Oddly enough, this is very comparable to Taiwan Semiconductor Manufacturing Company (TSMC) in the semiconductor industry.

The company went public last year. And the stock has gotten caught up in the volatility we’ve experienced this year. Shares of Ginkgo are down about 80% from the IPO levels.

This begs the question: Is it now a “bargain”?

I continue to be bullish on Ginkgo in the long-term, but I caution against buying into this company right now. Ginkgo is currently trading around five times sales (EV/Sales), but it is burning through cash. It will have a negative $250 million free cash flow this year with an even larger burn in 2023.

It has plenty of cash to make it through the current tough conditions in the biotechnology industry, but it will likely be volatile well into next year. And the current sales are expected to drop significantly for the full year of 2023. 

Growth stocks like this that aren’t growing their revenue and burning through cash are great examples of stocks that can get punished and pushed down to even lower valuations.

In fact, I wouldn’t be surprised if Ginkgo fell another 40 – 50% before the markets returns to growth stocks and valuations recover. The only wildcard is if a larger biopharma company comes along and acquires Ginkgo on the cheap.

In a tough market like this, I don’t like these kinds of investments. They have large downside risk and limited short-term upside. I’d much rather be recommending stocks that have limited downside risk, while still preserving some upside potential.

Our time to jump back into high growth small cap stocks will come. I expect that window will open up in the second half of next year. I can’t wait as it will be a buying opportunity of a lifetime, and the next bull run for high-growth stocks.
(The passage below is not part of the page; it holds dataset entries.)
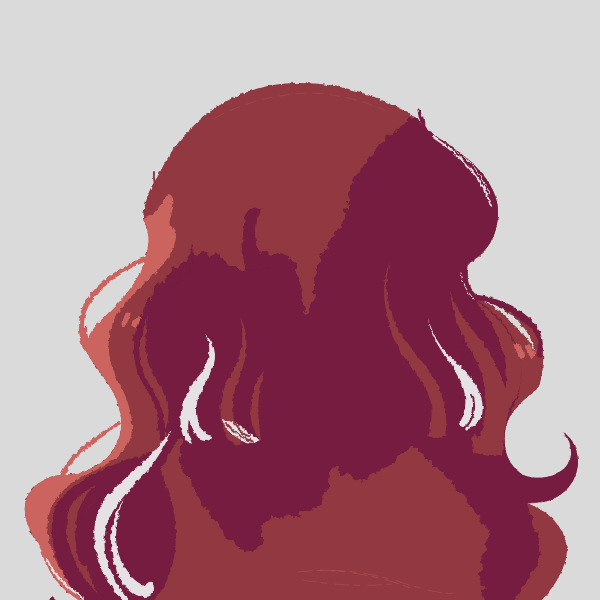
<!DOCTYPE html>
<html lang="en">
<head>
<meta charset="utf-8">
<title>Wavy red hair</title>
<style>
:root{--paper:#dadada;--red:#913741;--plum:#741b40;--coral:#cb635f;--shine:#e5e1e4}
html,body{margin:0;width:600px;height:600px;overflow:hidden;background:var(--paper)}
svg{display:block}
.paper{fill:var(--paper)}
.red{fill:var(--red)}
.plum{fill:var(--plum)}
.coral{fill:var(--coral)}
.shine{fill:var(--shine)}
.line{fill:none;stroke-linecap:round;stroke-linejoin:round}
.line-red{stroke:var(--red)}
.line-plum{stroke:var(--plum)}
.line-coral{stroke:var(--coral)}
.line-shine{stroke:var(--shine)}
</style>
</head>
<body>
<svg width="600" height="600" viewBox="0 0 600 600" role="img" aria-label="Painted head of wavy red hair with plum shadows">
<defs>
<filter id="brush-edge" x="0" y="0" width="600" height="600" filterUnits="userSpaceOnUse">
<feTurbulence type="fractalNoise" baseFrequency="0.2" numOctaves="2" seed="4" result="grain"/>
<feDisplacementMap in="SourceGraphic" in2="grain" scale="4" xChannelSelector="R" yChannelSelector="G"/>
</filter>
<filter id="dry-edge" x="0" y="0" width="600" height="600" filterUnits="userSpaceOnUse">
<feTurbulence type="fractalNoise" baseFrequency="0.13" numOctaves="3" seed="9" result="grain"/>
<feDisplacementMap in="SourceGraphic" in2="grain" scale="11" xChannelSelector="R" yChannelSelector="G"/>
</filter>
<path id="hair-outline" d="M300 83C340 83 380 95 418 119Q426 132 440 139C468 156 498 182 498 212C498 240 484 254 468 264Q464 280 475 295C500 298 530 314 541 338C546 360 541 378 539 386C528 398 508 408 505 432C503 454 510 466 523 475C548 484 570 470 571 455Q572 442 563 432C576 440 580 458 577 470C572 492 552 505 526 503C552 512 566 530 567 550C566 570 552 590 538 604H86C60 590 46 572 41 546C28 532 22 514 26 500C32 484 46 476 62 475C80 474 100 468 112 452C122 436 124 424 118 404C112 384 96 370 86 351C78 338 82 328 92 320C110 306 134 292 144 262C148 250 152 236 143 219C144 200 150 188 158 176C180 130 225 83 300 83Z"/>
<clipPath id="hair-clip"><use href="#hair-outline"/></clipPath>
</defs>
<rect class="paper" width="600" height="600"/>

<g id="hair-base" filter="url(#brush-edge)">
<use href="#hair-outline" class="red"/>
<path class="line line-red" stroke-width="2" d="M158 190Q153 182 154 172"/>
<path class="line line-plum" stroke-width="3" d="M430 134Q421 124 419 111M424 126L423 118"/>
<path class="plum" d="M48 601L52 597L57 601Z"/>
</g>

<g id="coral-light" clip-path="url(#hair-clip)">
<g filter="url(#brush-edge)">
<path class="coral" d="M168 194Q175 195 173 207L169 224Q177 228 176 238C172 258 158 270 148 280C132 296 120 306 113 322C104 344 110 368 120 384C132 408 136 430 128 444C116 466 84 472 66 488C48 504 44 524 50 544C56 570 74 590 96 604H80L0 560V450L80 440L60 310L130 230L143 219C158 214 160 203 168 194Z"/>
</g>
</g>

<g id="plum-shadow" clip-path="url(#hair-clip)">
<g filter="url(#dry-edge)">
<path class="plum" d="M422 112C400 124 376 146 359 171C347 184 350 204 344 219C334 236 327 244 318 262Q313 284 314 300Q309 312 306 314C300 300 303 284 294 262Q286 250 272 255Q257 247 249 266C244 275 232 268 226 260C214 248 200 252 184 262C166 274 152 292 142 312C130 334 134 358 148 376C160 392 162 410 158 430L180 440Q176 456 184 470C196 492 206 512 224 532C232 546 246 556 258 547C266 538 258 526 268 519C290 515 308 518 320 502C334 488 326 472 334 465Q344 474 361 482Q380 468 396 463Q404 446 418 449C434 464 452 482 470 504Q484 522 490 536C480 556 478 576 486 604H512C524 584 542 566 540 544C538 524 526 512 530 503H600V0L422 60Z"/>
</g>
<g filter="url(#brush-edge)">
<path class="plum" d="M246 270C240 250 243 228 246 214Q250 206 260 208Q262 212 257 218C252 232 256 254 270 268Z"/>
<path class="plum" d="M166 288Q190 266 192 244Q198 258 184 280Z"/>
<path class="plum" d="M176 424C160 456 142 468 118 474C92 482 66 492 60 514C54 546 72 580 94 604H150C176 580 182 536 170 496Q164 480 160 470Q172 450 180 434Z"/>
<path class="red" d="M124 468C98 478 76 492 68 512C62 540 76 572 98 594C84 566 80 540 84 518C90 500 106 484 124 468Z"/>
<path class="red" d="M152 450C122 468 96 484 80 506L74 498C92 478 114 472 132 464Z"/>
<path class="line line-plum" stroke-width="11" d="M136 462C100 476 72 488 61 508C50 540 66 574 88 602"/>
<path class="line line-plum" stroke-width="8" d="M150 456C112 476 90 490 82 512Q76 540 84 562"/>
</g>
</g>

<g id="right-lock" clip-path="url(#hair-clip)">
<g filter="url(#brush-edge)">
<path class="red" d="M473 300C492 308 508 328 519 352C526 376 520 394 506 414L500 455Q486 456 474 453L472 436L503 410C500 372 492 348 480 322Z"/>
<path class="plum" d="M466 290C492 318 510 352 506 384C504 410 490 432 477 438L460 400Z"/>
<path class="red" d="M474 299C506 306 536 326 548 350L546 384C532 398 514 406 504 424C520 400 526 374 518 350C510 326 492 308 474 299Z"/>
<path class="red" d="M450 290C456 314 476 332 488 350C502 374 514 402 506 424L502 455Q488 458 474 452C490 420 488 384 476 360C464 338 452 318 450 290Z"/>
<path class="line line-coral" stroke-width="6" d="M517 346L522 355M528 347L532 355"/>
</g>
</g>

<g id="lower-right-lock" clip-path="url(#hair-clip)">
<path class="red" filter="url(#brush-edge)" d="M526 504C540 520 546 544 538 566C530 582 520 592 514 604H600V500Z"/>
</g>

<g id="open-gaps" filter="url(#brush-edge)">
<path class="paper" d="M144 262C122 272 98 292 88 314Q84 330 88 338C96 318 132 300 144 262Z"/>
<path class="line line-coral" stroke-width="5" d="M145 259C118 270 90 290 83 313Q79 330 85 348"/>
<path class="paper" d="M118 428C100 440 78 450 66 474C86 474 108 462 118 428Z"/>
<path class="line line-coral" stroke-width="4" d="M119 423C102 436 72 450 62 476"/>
<path class="line line-coral" stroke-width="3" d="M39 536C44 568 62 586 82 601"/>
<path class="line line-shine" stroke-width="2" d="M47 560C56 578 70 590 84 598"/>
<path class="paper" d="M480 299C508 308 530 326 536 354Q530 338 514 326Q500 308 480 299Z"/>
<path class="line line-plum" stroke-width="5" d="M474 297C504 300 536 318 540 341Q541 350 539 355"/>
<path class="line line-shine" stroke-width="2" d="M433 137C460 154 484 180 491 206"/>
<path class="line line-shine" stroke-width="1" d="M452 146Q480 168 490 194M461 273Q464 290 474 299"/>
</g>

<g id="red-strands" filter="url(#brush-edge)">
<path class="red" d="M390 261C380 284 384 308 392 334C400 360 428 380 431 404Q433 424 428 436Q438 440 445 436C450 410 440 384 424 364C400 338 378 304 390 261Z"/>
<path class="red" d="M240 316C246 342 240 360 228 380C218 398 218 420 227 438Q234 448 242 444C232 424 230 400 238 380C248 358 250 336 240 316Z"/>
<path class="red" d="M264 371C252 384 248 408 252 424Q256 436 261 441C258 418 256 396 264 371Z"/>
<path class="red" d="M148 316C138 340 136 362 146 380C154 396 164 408 165 430C174 410 164 392 156 380C144 360 144 338 148 316Z"/>
<path class="line line-plum" stroke-width="5" d="M143 322C132 346 136 366 145 382C156 400 164 412 162 438"/>
<path class="line line-plum" stroke-width="2" d="M166 438L173 424"/>
<path class="line line-coral" stroke-width="5" d="M128 314L124 324M138 319L134 325"/>
</g>

<g id="highlights" filter="url(#brush-edge)">
<path class="shine" d="M205 334C212 346 210 360 202 372C186 390 178 408 181 428Q184 442 192 444Q186 430 189 420Q192 436 204 441Q212 441 211 436C198 432 192 414 199 396C206 380 216 368 215 354Q214 342 205 334Z"/>
<path class="shine" d="M428 318C432 342 446 356 456 372C468 392 468 410 459 424Q462 430 467 424L465 430Q476 428 482 416C486 396 474 380 460 366C444 352 434 340 428 318Z"/>
<path class="line line-plum" stroke-width="2" d="M472 394Q478 412 467 426"/>
<path class="shine" d="M222 420Q238 421 248 433Q255 438 260 440Q252 445 243 441Q228 434 222 420Z"/>
<path class="line line-red" stroke-width="2" d="M226 423Q238 437 252 441M234 423Q242 435 249 436"/>
<path class="shine" d="M172 429C154 456 128 474 107 496C92 514 92 540 98 560Q106 584 124 602H130C112 580 102 558 105 534C108 508 132 488 148 470Q162 454 172 429Z"/>
<path class="shine" d="M124 498C108 522 108 552 118 574C126 592 140 600 150 596Q157 590 152 582Q148 581 145 586C130 580 118 562 116 540Q116 516 124 498Z"/>
</g>

<g id="dry-brush-lines">
<path class="line line-coral" stroke-width="1" opacity=".35" stroke-dasharray="14 5 6 8" d="M298 572Q350 566 400 582T458 592M302 580Q350 588 392 584M320 570Q370 572 410 588"/>
<path class="line line-coral" stroke-width="1" opacity=".3" stroke-dasharray="10 7" d="M215 118Q260 94 312 93Q350 95 385 110"/>
</g>
</svg>
</body>
</html>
That’s all we have time for this week. If you have a question for a future mailbag, you can send it to me right here.

Have a great weekend.


Jeff Brown
Editor, The Bleeding Edge